**WHAT IS REQUIRED**
Your answer must be the records below repeated word for word, with no pictures in it.

-=-=-=-=-

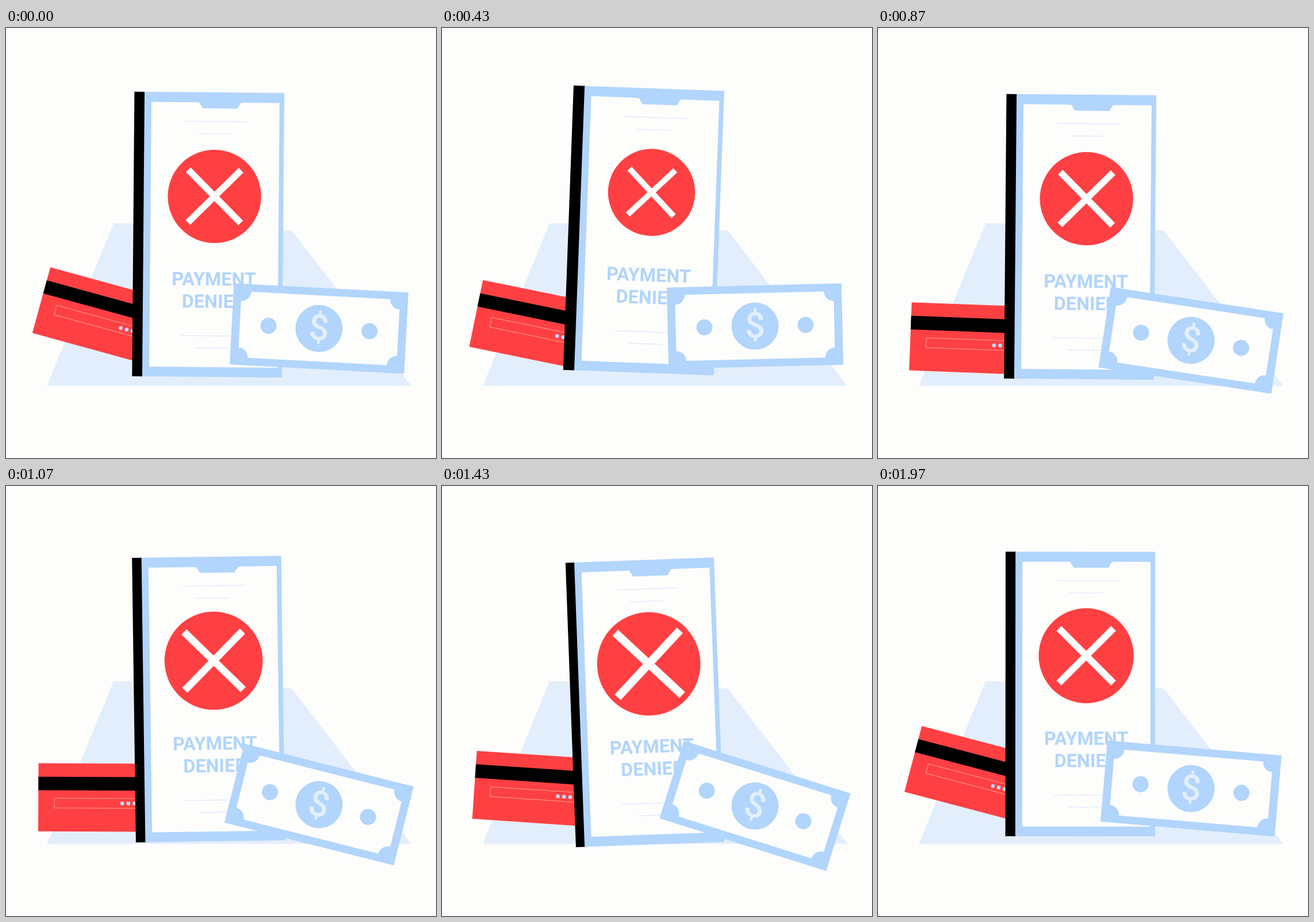
An HTML page for the animation above (2 s loop, 748x748 px).

```html
<!DOCTYPE html>
<html lang="en">
<head>
<meta charset="utf-8">
<title>Payment denied</title>
<style>
  html, body { margin: 0; width: 100%; height: 100%; overflow: hidden; background: #fdfdfc; }
  svg { display: block; width: 100vw; height: 100vh; }
  text { font-family: Roboto, Arial, sans-serif; text-anchor: middle; }
  .blue { fill: #b1d5fc; }
  .pale { fill: #e3eefc; }
  .red { fill: #ff4042; }
  .white { fill: #fdfdfc; }
  .rule { fill: none; stroke: #c8defb; stroke-width: .8; }
  .cross { fill: none; stroke: #fdfdfc; stroke-width: 12; }
  .label { font-size: 32.4px; font-weight: 700; }
  .dollar { font-size: 62px; font-weight: 500; }
</style>
</head>
<body>
<svg viewBox="0 0 748 748">
  <path class="pale" d="M187 340H300V352H497L705 622.5H71Z"/>

  <g id="card">
    <rect class="red" x="-146" y="-59.25" width="198" height="118.5"/>
    <rect x="-146" y="-35.8" width="198" height="23.6"/>
    <rect x="-118" y="1.5" width="155" height="17" fill="none" stroke="#ffa79c" stroke-width=".9"/>
    <g fill="#b8d9fb">
      <circle cy="10.2" r="3.4"/>
      <circle cx="10.6" cy="10.2" r="3.4"/>
      <circle cx="21.2" cy="10.2" r="3.4"/>
    </g>
  </g>

  <g id="phone">
    <rect id="edge" y="-247.5" height="495"/>
    <rect class="blue" x="-121.5" y="-247.5" width="243" height="495"/>
    <path class="white" d="M-109.5 -230H-26.5L-20 -219.5H40L46.5 -230H113.5V230.5H-109.5Z"/>
    <path class="rule" d="M-51.5 -197H58M-27.5 -175.5H30.5M-54.5 176H58M-27.5 197H30.5"/>
    <g id="badge">
      <circle class="red" r="82.8"/>
      <path id="cross" class="cross" d="M-47.7 -47.7L47.7 47.7M47.7 -47.7L-47.7 47.7"/>
    </g>
    <text class="label blue" x="1.8" y="88.4">PAYMENT</text>
    <text class="label blue" x="1.8" y="127.2">DENIED</text>
  </g>

  <g id="bill">
    <rect class="blue" x="-152" y="-70.75" width="304" height="141.5"/>
    <path class="white" d="M-121 -57.5H121A17 17 0 0 0 138 -40.5V40.5A17 17 0 0 0 121 57.5H-121A17 17 0 0 0 -138 40.5V-40.5A17 17 0 0 0 -121 -57.5Z"/>
    <circle class="blue" r="41"/>
    <circle class="blue" cx="-88" r="14"/>
    <circle class="blue" cx="88" r="14"/>
    <text class="dollar pale" y="20">$</text>
  </g>
</svg>
<script>
  const LOOP = 2000;   // ms
  const FPS = 30;
  const CYCLE = 61;    // steps in one full swing, one more than the loop shows

  const [card, phone, edge, badge, cross, bill] =
    ['card', 'phone', 'edge', 'badge', 'cross', 'bill'].map(id => document.getElementById(id));

  const place = (el, x, y, angle) =>
    el.setAttribute('transform', `translate(${x} ${y}) rotate(${angle})`);

  function draw(ms) {
    // the small offset accounts for step times rounded to 10 ms
    const step = Math.min(59, Math.floor((ms % LOOP + 3.4) * FPS / 1000));
    const swing = (mid, size, peak) =>
      mid + size * Math.cos(2 * Math.PI * (step - peak) / CYCLE);

    place(card, 202.3, swing(527.3, 15.4, 29.2), swing(7.9, -7.7, 33.1));
    place(phone, 360.5, swing(364.2, -11.9, 11.3), swing(0, 2.1, 13.05));
    place(bill, 544.5, swing(537.3, 21.5, 38.5), swing(8, 9.8, 40.6));

    const depth = swing(17.2, 2, 13.05);
    edge.setAttribute('x', -121.5 - depth);
    edge.setAttribute('width', depth + 1);

    const scale = swing(1, -0.086, 13.05);
    badge.setAttribute('transform', `translate(1.6 -66.6) scale(${scale})`);
    cross.setAttribute('transform', `scale(${scale})`);
  }

  const start = performance.now();
  function tick() {
    draw(performance.now() - start);
    requestAnimationFrame(tick);
  }
  tick();
</script>
</body>
</html>
```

-=-=-=-=-

**RESULT FOR THIS EXERCISE**
An HTML page for the animation above (2 s loop, 748x748 px).

```html
<!DOCTYPE html>
<html lang="en">
<head>
<meta charset="utf-8">
<title>Payment denied</title>
<style>
  html, body { margin: 0; width: 100%; height: 100%; overflow: hidden; background: #fdfdfc; }
  svg { display: block; width: 100vw; height: 100vh; }
  text { font-family: Roboto, Arial, sans-serif; text-anchor: middle; }
  .blue { fill: #b1d5fc; }
  .pale { fill: #e3eefc; }
  .red { fill: #ff4042; }
  .white { fill: #fdfdfc; }
  .rule { fill: none; stroke: #c8defb; stroke-width: .8; }
  .cross { fill: none; stroke: #fdfdfc; stroke-width: 12; }
  .label { font-size: 32.4px; font-weight: 700; }
  .dollar { font-size: 62px; font-weight: 500; }
</style>
</head>
<body>
<svg viewBox="0 0 748 748">
  <path class="pale" d="M187 340H300V352H497L705 622.5H71Z"/>

  <g id="card">
    <rect class="red" x="-146" y="-59.25" width="198" height="118.5"/>
    <rect x="-146" y="-35.8" width="198" height="23.6"/>
    <rect x="-118" y="1.5" width="155" height="17" fill="none" stroke="#ffa79c" stroke-width=".9"/>
    <g fill="#b8d9fb">
      <circle cy="10.2" r="3.4"/>
      <circle cx="10.6" cy="10.2" r="3.4"/>
      <circle cx="21.2" cy="10.2" r="3.4"/>
    </g>
  </g>

  <g id="phone">
    <rect id="edge" y="-247.5" height="495"/>
    <rect class="blue" x="-121.5" y="-247.5" width="243" height="495"/>
    <path class="white" d="M-109.5 -230H-26.5L-20 -219.5H40L46.5 -230H113.5V230.5H-109.5Z"/>
    <path class="rule" d="M-51.5 -197H58M-27.5 -175.5H30.5M-54.5 176H58M-27.5 197H30.5"/>
    <g id="badge">
      <circle class="red" r="82.8"/>
      <path id="cross" class="cross" d="M-47.7 -47.7L47.7 47.7M47.7 -47.7L-47.7 47.7"/>
    </g>
    <text class="label blue" x="1.8" y="88.4">PAYMENT</text>
    <text class="label blue" x="1.8" y="127.2">DENIED</text>
  </g>

  <g id="bill">
    <rect class="blue" x="-152" y="-70.75" width="304" height="141.5"/>
    <path class="white" d="M-121 -57.5H121A17 17 0 0 0 138 -40.5V40.5A17 17 0 0 0 121 57.5H-121A17 17 0 0 0 -138 40.5V-40.5A17 17 0 0 0 -121 -57.5Z"/>
    <circle class="blue" r="41"/>
    <circle class="blue" cx="-88" r="14"/>
    <circle class="blue" cx="88" r="14"/>
    <text class="dollar pale" y="20">$</text>
  </g>
</svg>
<script>
  const LOOP = 2000;   // ms
  const FPS = 30;
  const CYCLE = 61;    // steps in one full swing, one more than the loop shows

  const [card, phone, edge, badge, cross, bill] =
    ['card', 'phone', 'edge', 'badge', 'cross', 'bill'].map(id => document.getElementById(id));

  const place = (el, x, y, angle) =>
    el.setAttribute('transform', `translate(${x} ${y}) rotate(${angle})`);

  function draw(ms) {
    // the small offset accounts for step times rounded to 10 ms
    const step = Math.min(59, Math.floor((ms % LOOP + 3.4) * FPS / 1000));
    const swing = (mid, size, peak) =>
      mid + size * Math.cos(2 * Math.PI * (step - peak) / CYCLE);

    place(card, 202.3, swing(527.3, 15.4, 29.2), swing(7.9, -7.7, 33.1));
    place(phone, 360.5, swing(364.2, -11.9, 11.3), swing(0, 2.1, 13.05));
    place(bill, 544.5, swing(537.3, 21.5, 38.5), swing(8, 9.8, 40.6));

    const depth = swing(17.2, 2, 13.05);
    edge.setAttribute('x', -121.5 - depth);
    edge.setAttribute('width', depth + 1);

    const scale = swing(1, -0.086, 13.05);
    badge.setAttribute('transform', `translate(1.6 -66.6) scale(${scale})`);
    cross.setAttribute('transform', `scale(${scale})`);
  }

  const start = performance.now();
  function tick() {
    draw(performance.now() - start);
    requestAnimationFrame(tick);
  }
  tick();
</script>
</body>
</html>
```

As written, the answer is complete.